Landlords of less expensive (non-luxury) rental properties require credit checks for all prospective tenants with no exceptions. They know better than to assume that tenants who look and sound responsible will be. Looks can deceive. Just ask Susan if you disagree. That’s why we advise our clients to reject tenants who won’t permit a credit check (a definite red flag – what is it they don’t want you to see?) or who don’t have a Social Security Number. We also advise them, for obvious reasons, never to accept a personal check for a deposit.

There is some concern that requiring a Social Security Number will bar rentals to many foreign students and other foreign nationals, who might be good tenants. Some tenant attorneys have also suggested that landlords who require a Social Security number are discriminating illegally based on nationality or national origin, by renting only to U.S. residents.

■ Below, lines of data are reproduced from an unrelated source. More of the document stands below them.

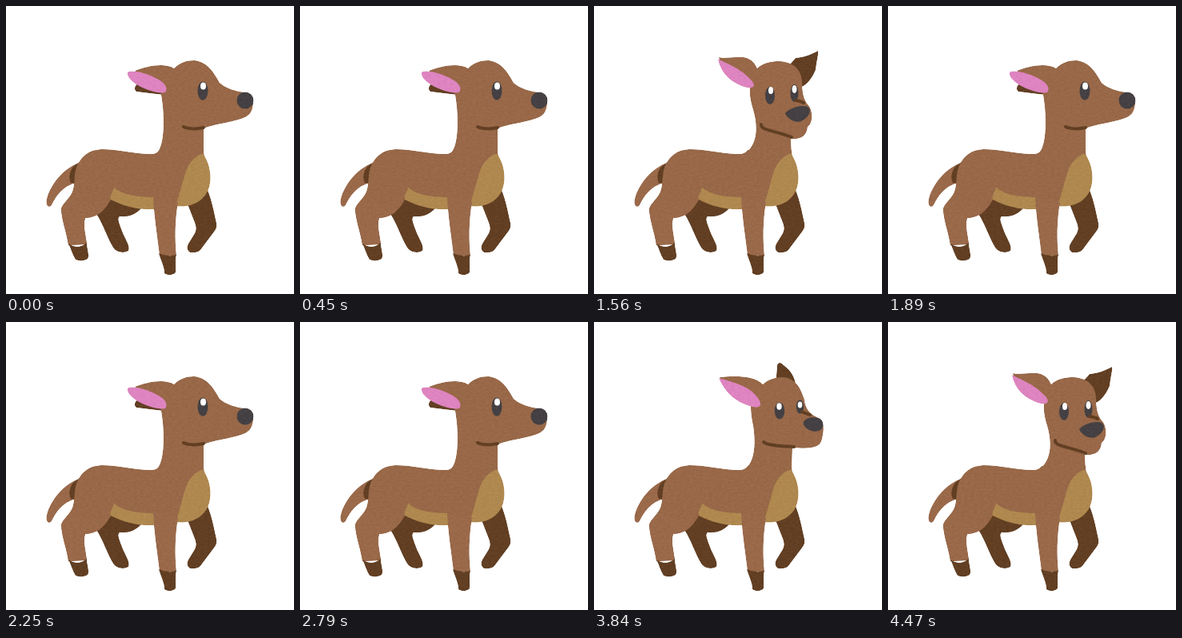
These frames come from a looping animation (360x360 px, 4.5 s). An HTML page:

```html
<!DOCTYPE html>
<html lang="en">
<head>
<meta charset="utf-8">
<title>Fawn turning its head</title>
<style>
  html, body { margin: 0; width: 100%; height: 100%; overflow: hidden; background: #fff; }
  svg { display: block; width: 100vw; height: 100vh; }
  .coat { fill: #986848; }
  .limb { fill: #9a694a; }
  .dark { fill: #623f23; }
  .belly { fill: #af884f; }
  .pink { fill: #de84c0; }
  .black { fill: #444043; }
  .white { fill: #fff; }
  .line { fill: none; stroke: #623f23; stroke-width: 4; stroke-linecap: round; }
</style>
</head>
<body>
<svg viewBox="0 0 360 360">
  <filter id="paper" filterUnits="userSpaceOnUse" x="0" y="0" width="360" height="360" color-interpolation-filters="sRGB">
    <feTurbulence id="grain" type="fractalNoise" baseFrequency=".25 .45" numOctaves="2"/>
    <feColorMatrix values="1 0 0 0 0  1 0 0 0 0  1 0 0 0 0  0 0 0 0 1" result="gray"/>
    <feComposite in="SourceGraphic" in2="gray" operator="arithmetic" k2="1" k3=".06" k4="-.03"/>
    <feComposite in2="SourceGraphic" operator="in"/>
  </filter>
  <g filter="url(#paper)">
    <!-- far legs and tail -->
    <path class="dark" d="M113 260C122 274 127 291 134 302C139 309 148 309 153 306C156 300 148 290 145 281C141 270 139 266 142 263C152 264 161 262 169 253L130 238Z"/>
    <path class="dark" d="M252 230C257 242 260 257 263 271Q264 277 261 281L243 305Q239 309 230 308Q224 304 228 297L236 284Q239 278 236 271L227 248Z"/>
    <path class="limb" d="M91 196C74 202 56 221 51 241C49 248 53 254 57 249C63 237 70 226 87 221Z"/>
    <path class="dark" d="M92 195L84 201C79 208 78 215 81 221L88 222Z"/>
    <g id="backEar"></g>
    <!-- body and near legs -->
    <path class="coat" d="M192 180C188 185 184 185 178 185C158 184 140 179 119 179C103 180 96 187 90 197C84 209 87 220 83 232C80 240 72 245 69 253C69 267 76 283 78 299L101 298C100 287 96 275 99 265C113 265 123 257 131 242L185 253L214 250C232 251 248 233 250 216C252 204 248 193 247 180Z"/>
    <path class="limb" d="M82 240C75 244 69 249 69 255C70 270 76 284 78 299L101 298C100 287 96 275 99 265C108 264 118 260 122 254Z"/>
    <path class="dark" d="M78 297Q90 305 101 296C101 303 105 313 102 316C98 319 91 319 87 317C83 311 81 303 78 297Z"/>
    <path class="belly" d="M135 226C142 235 162 239 185 239V254C167 255 148 251 131 242C129 236 135 232 135 226Z"/>
    <path class="belly" d="M246 184C236 188 229 195 225 206C221 218 217 236 212 250C222 252 237 249 245 241C254 233 257 220 255 207C254 198 250 190 246 184Z"/>
    <path class="limb" d="M184 239C185 263 189 287 192 312H213C211 291 211 270 215 245Z"/>
    <path class="dark" d="M191 309Q202 314 213 311C211 319 213 328 212 333C209 337 201 337 198 334C198 326 193 317 191 309Z"/>
    <g id="turnedHead"></g>
    <!-- head in profile -->
    <g id="profile">
      <path class="dark" d="M167 96C161 98 159 104 163 107C174 108 184 110 197 111L193 100Z"/>
      <path class="coat" d="M161 81C174 76 197 70 210 78C217 71 225 68 235 68C250 69 259 81 267 96C275 103 287 107 300 108L309 122C308 134 303 138 294 141C279 146 259 148 247 153V185H187C199 178 199 135 193 106Z"/>
      <path class="pink" d="M152 83C157 79 176 84 189 91C199 96 203 103 199 108C191 110 175 105 163 98C155 93 151 87 152 83Z"/>
      <path class="line" d="M222 151C228 154 239 154 247 152"/>
      <ellipse class="black" cx="246" cy="106" rx="6.5" ry="11.5"/>
      <ellipse class="white" cx="246.5" cy="100" rx="3.5" ry="4.5"/>
      <circle class="black" cx="299" cy="118" r="10.5"/>
    </g>
  </g>
</svg>
<script>
const LOOP = 4500;
const el = id => document.getElementById(id);
const backEar = el('backEar'), turnedHead = el('turnedHead'), profile = el('profile'), grain = el('grain');

// class, three-quarter pose, front pose
const earPart = ['dark',
  'M227 80L229 54C230 50 234 50 237 54C244 59 250 66 252 77C250 85 246 88 242 88Z',
  'M244 74C252 65 267 64 277 57C280 56 281 59 279 65C277 80 271 94 263 101C258 101 255 100 250 98Z'];
const headParts = [
  ['coat',
   'M157 69C170 68 199 65 211 78C217 72 226 69 237 69C253 71 259 84 263 97C264 109 271 116 281 120C288 125 288 134 285 146C283 157 273 159 248 157L247 185H187C202 176 202 150 199 130C197 120 196 114 196 104C181 100 164 86 157 69Z',
   'M156 64C172 68 194 55 204 78C211 71 221 69 232 69C249 70 259 79 260 94C260 107 262 118 268 124C274 131 274 146 267 151C266 163 258 167 246 166L247 185H187C205 175 205 150 199 130C196 120 194 112 195 101C181 98 160 85 156 64Z'],
  ['pink',
   'M156 70C172 75 194 79 205 95C211 104 208 108 199 106C179 102 164 89 156 70Z',
   'M155 66C163 71 181 76 196 92C203 100 200 103 191 102C172 97 158 84 155 66Z'],
  ['line', 'M212 150C218 155 236 155 250 156', 'M209 148C208 156 229 156 247 164'],
  ['black', oval(232, 111, 6.3, 10.5), oval(220, 112, 6, 11)],
  ['white', oval(231.5, 105.5, 3.2, 4.2), oval(221, 105.5, 3, 4.5)],
  ['black', oval(257.5, 106, 4.8, 8.5), oval(250.5, 109, 5, 11)],
  ['white', oval(257.5, 103.5, 2.8, 4), oval(250.5, 104, 3, 5)],
  ['line', 'M260 112C263 114 267 115 270 116', 'M252 118C256 118 259 120 262 121'],
  ['black',
   'M262 125C265 119 275 118 283 121C288 125 288 133 281 136C273 139 260 132 262 125Z',
   'M239 134C244 128 258 123 267 126C273 130 269 139 259 144C251 147 241 140 239 134Z']
];

function oval(x, y, rx, ry) {
  return `M${x - rx} ${y}A${rx} ${ry} 0 1 1 ${x + rx} ${y}A${rx} ${ry} 0 1 1 ${x - rx} ${y}Z`;
}

function addPart(parent, [cls, from, to]) {
  const path = document.createElementNS('http://www.w3.org/2000/svg', 'path');
  path.setAttribute('class', cls);
  parent.append(path);
  const ends = to.match(/[\d.]+/g);
  return p => {
    let i = 0;
    path.setAttribute('d', from.replace(/[\d.]+/g, n => +n + (ends[i++] - n) * p));
  };
}

const setEar = addPart(backEar, earPart);
const setHead = headParts.map(part => addPart(turnedHead, part));

function ease(t, start, end) {
  const x = Math.min(1, Math.max(0, (t - start) / (end - start)));
  return x * x * (3 - 2 * x);
}

function draw(now) {
  const t = now % LOOP;
  const isProfile = t < 505 || (t >= 1765 && t < 3765);
  const turn = ease(t, 550, 690) - ease(t, 1580, 1720) + ease(t, 3840, 3980);
  profile.style.display = isProfile ? '' : 'none';
  backEar.style.display = turnedHead.style.display = isProfile ? 'none' : '';
  setEar(turn);
  backEar.setAttribute('transform', `translate(0 ${-5 * Math.sin(Math.PI * turn)})`);
  setHead.forEach(set => set(turn));
  grain.setAttribute('seed', Math.floor(t / 30));
  requestAnimationFrame(draw);
}
requestAnimationFrame(draw);
</script>
</body>
</html>
```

Demonstrating Due Diligence

But requiring a Social Security number is neither unreasonable nor discriminatory. Social Security numbers are easy to obtain, you don’t have to be a U.S. citizen to get one and the non-discriminatory purpose for requiring them is clear: Credit reporting companies won’t provide a credit report without them. There is no other way for landlords to review the credit history of prospective tenants. That said, landlords should, of course, apply this requirement uniformly in order to avoid claims of discrimination.

As a practical matter, a prospective tenant with a newly issued SSN isn’t going to have much of a credit record to check, but by enforcing this requirement uniformly, landlords can demonstrate that they are making reasonable efforts to screen all their tenants – due diligence that, it is likely, other tenants are expecting the landlord to perform. If a tenant turns out to be an axe murderer or a child molester, tenants who are harmed may argue that they assumed the landlord screened all tenants and relied on that assumption. The landlord who has made every effort to screen the bad tenant — even if the background report revealed nothing – will have a much stronger liability defense than the landlord who did no screening at all.

The “tenant from Turkey” story has a post-script. The night before the Housing Court hearing, I got a call from the woman’s live-in boyfriend, who explained that her situation was desperate.

She had lost her job, lost the apartment she had been renting, and, he explained, “her parents wouldn’t send her any more money.” The boyfriend said it was he who suggested that his girlfriend masquerade as a well-heeled, newly employed prospective tenant, because as long as she looked the part, he was sure no one would check. He was right about that – the ploy worked at four buildings, two of which were owned by the same company.

Scamming these landlords was justified, the boyfriend told me, because “she had no place else to go. What else was she supposed to do?”

I told him I wasn’t going to try to give him a morality lesson on the phone, but I pointed out that other people who have lost their jobs and their apartments have found ways of dealing with the situation that didn’t involve fraud.

The boyfriend had one other question: “Do you think she needs an attorney?”

“I can’t give you legal advice,” I replied. “But yes, I think she needs an attorney – a criminal attorney.”